Once an end-user is up and running, how-to videos and good knowledge base articles should do the job for most people. As many customer success and technical documentation teams know, it’s hard enough to keep help articles and tech docs up to date with the frequency of SaaS software releases. What about learning content? Given the amount of product coverage you need, if you use a lot of videos in your customer education offering, you have the same challenge. Keeping them up to date with every new release.
We recently attended the Thought Industries Cognition conference and there was an excellent customer case study on how to overcome learning content that always lags product releases. The customer made a major transformation in the way learning content was developed. They moved away from a model where updated education materials came months after each release, to one where the learning team was embedded in the release process. Learning content is now part of the definition of done.

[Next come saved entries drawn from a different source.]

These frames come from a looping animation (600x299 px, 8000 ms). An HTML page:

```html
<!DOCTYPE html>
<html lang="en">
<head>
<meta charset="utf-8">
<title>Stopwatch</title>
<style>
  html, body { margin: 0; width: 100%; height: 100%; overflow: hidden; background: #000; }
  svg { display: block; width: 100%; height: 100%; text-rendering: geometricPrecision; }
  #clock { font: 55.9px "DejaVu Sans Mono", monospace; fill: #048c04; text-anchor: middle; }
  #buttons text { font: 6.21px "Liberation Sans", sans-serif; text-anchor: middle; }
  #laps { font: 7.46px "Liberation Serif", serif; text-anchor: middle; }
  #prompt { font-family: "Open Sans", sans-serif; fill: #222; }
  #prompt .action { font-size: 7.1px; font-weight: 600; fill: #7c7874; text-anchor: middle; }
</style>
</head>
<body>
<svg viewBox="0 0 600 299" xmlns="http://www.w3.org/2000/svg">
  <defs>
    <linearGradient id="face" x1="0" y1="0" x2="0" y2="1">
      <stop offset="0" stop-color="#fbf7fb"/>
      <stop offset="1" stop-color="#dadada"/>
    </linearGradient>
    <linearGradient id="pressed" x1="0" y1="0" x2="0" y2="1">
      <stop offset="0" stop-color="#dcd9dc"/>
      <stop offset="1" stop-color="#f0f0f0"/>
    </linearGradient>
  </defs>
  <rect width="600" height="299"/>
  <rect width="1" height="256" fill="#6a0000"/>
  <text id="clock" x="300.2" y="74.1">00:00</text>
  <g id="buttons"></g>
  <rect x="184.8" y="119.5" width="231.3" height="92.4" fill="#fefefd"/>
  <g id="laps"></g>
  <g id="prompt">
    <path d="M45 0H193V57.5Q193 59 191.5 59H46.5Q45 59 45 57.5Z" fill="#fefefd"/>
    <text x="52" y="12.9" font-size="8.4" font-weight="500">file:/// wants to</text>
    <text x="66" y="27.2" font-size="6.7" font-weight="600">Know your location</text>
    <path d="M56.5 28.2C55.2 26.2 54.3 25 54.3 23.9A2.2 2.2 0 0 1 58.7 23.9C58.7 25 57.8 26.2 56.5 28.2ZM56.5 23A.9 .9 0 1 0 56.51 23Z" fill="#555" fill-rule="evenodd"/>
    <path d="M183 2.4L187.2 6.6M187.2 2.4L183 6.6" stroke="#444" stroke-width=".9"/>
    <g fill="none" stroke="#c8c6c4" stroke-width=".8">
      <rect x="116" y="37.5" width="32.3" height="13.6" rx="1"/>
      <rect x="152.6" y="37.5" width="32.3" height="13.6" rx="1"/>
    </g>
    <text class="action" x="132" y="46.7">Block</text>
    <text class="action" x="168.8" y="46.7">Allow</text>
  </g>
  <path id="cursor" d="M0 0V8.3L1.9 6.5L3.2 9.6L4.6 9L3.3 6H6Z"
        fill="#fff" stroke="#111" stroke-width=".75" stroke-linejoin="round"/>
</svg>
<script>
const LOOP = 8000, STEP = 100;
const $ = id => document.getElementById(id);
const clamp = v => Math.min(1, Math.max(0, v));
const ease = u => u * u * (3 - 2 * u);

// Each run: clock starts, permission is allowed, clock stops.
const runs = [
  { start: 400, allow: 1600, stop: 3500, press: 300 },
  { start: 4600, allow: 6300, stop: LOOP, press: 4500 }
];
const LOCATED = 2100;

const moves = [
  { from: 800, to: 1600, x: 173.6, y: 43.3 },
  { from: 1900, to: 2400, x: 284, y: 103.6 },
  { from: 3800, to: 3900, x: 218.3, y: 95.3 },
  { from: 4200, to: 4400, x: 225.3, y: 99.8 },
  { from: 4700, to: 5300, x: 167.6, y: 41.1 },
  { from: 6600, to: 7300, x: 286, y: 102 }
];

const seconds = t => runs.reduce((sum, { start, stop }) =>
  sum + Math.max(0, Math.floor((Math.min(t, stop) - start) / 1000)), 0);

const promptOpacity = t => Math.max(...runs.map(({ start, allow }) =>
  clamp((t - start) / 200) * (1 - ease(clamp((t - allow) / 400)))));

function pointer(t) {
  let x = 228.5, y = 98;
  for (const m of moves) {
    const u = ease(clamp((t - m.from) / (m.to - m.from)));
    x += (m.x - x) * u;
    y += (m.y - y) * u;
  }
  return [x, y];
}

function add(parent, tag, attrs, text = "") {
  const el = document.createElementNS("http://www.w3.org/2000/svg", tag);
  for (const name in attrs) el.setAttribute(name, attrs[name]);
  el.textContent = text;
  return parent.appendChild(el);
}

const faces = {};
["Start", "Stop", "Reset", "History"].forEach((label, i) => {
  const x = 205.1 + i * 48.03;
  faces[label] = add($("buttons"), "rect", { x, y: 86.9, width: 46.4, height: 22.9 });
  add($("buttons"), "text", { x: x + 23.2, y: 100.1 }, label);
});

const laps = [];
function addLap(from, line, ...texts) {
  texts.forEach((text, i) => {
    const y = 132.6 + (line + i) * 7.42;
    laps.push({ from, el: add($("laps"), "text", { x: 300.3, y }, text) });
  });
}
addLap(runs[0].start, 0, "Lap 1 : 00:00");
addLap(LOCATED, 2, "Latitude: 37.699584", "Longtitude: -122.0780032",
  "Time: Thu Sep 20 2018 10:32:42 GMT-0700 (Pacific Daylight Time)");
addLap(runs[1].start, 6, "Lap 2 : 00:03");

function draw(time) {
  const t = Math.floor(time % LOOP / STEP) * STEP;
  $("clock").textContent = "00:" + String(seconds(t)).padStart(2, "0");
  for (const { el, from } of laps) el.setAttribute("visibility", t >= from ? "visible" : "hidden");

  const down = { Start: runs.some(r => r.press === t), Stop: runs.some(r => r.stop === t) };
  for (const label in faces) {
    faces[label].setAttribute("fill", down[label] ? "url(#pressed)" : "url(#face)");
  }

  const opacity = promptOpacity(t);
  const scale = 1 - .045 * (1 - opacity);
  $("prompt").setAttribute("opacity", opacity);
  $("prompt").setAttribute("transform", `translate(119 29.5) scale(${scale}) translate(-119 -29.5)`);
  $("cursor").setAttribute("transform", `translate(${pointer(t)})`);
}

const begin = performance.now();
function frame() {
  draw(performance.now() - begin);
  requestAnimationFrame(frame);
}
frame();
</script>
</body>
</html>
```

Videos need to be part of the definition of done for every product release. But while this can work for a modest amount of manually produced videos, without new, and time/cost-effective approaches to making video production scalable and sustainable, it’s impossible to keep a growing library of software videos always up to date. And if you add translating / localizing videos on top of this, the problem is multiplied.
The choice ultimately comes down to product coverage. How many videos can you keep always up to date given your current time and budget? Every company we speak with says it’s time-consuming and people-intensive to keep videos up to date. Or it was before Videate. Our customers are using automation to make video production fast and affordable at scale. And we help you increase your product coverage to make videos a viable part of any education offering.
TED talks are limited to 18 minutes because that is what user engagement data says works. Recordings of instructor-led sessions are not the way to go. Especially if you demo your software in the recordings. By definition, once a new release comes out instructor-led videos are out of date.
Videos that are out of date with your latest release breed distrust with customers.
Since videos are an important part of the buyer’s journey you’d better make sure they are always up to date. In fact, one of the other interesting pieces of data from the conference was that customer education has a great impact on customer acquisition, before someone buys your product.
While everyone would like all enterprise SaaS applications to be so intuitive that no education is needed, that is not a reality today. There will always be a need for software videos for initial education and for learning in the flow of work. If you have a comprehensive library of videos you will increase the impact of customer education on your top line. But only if the videos are always up to date.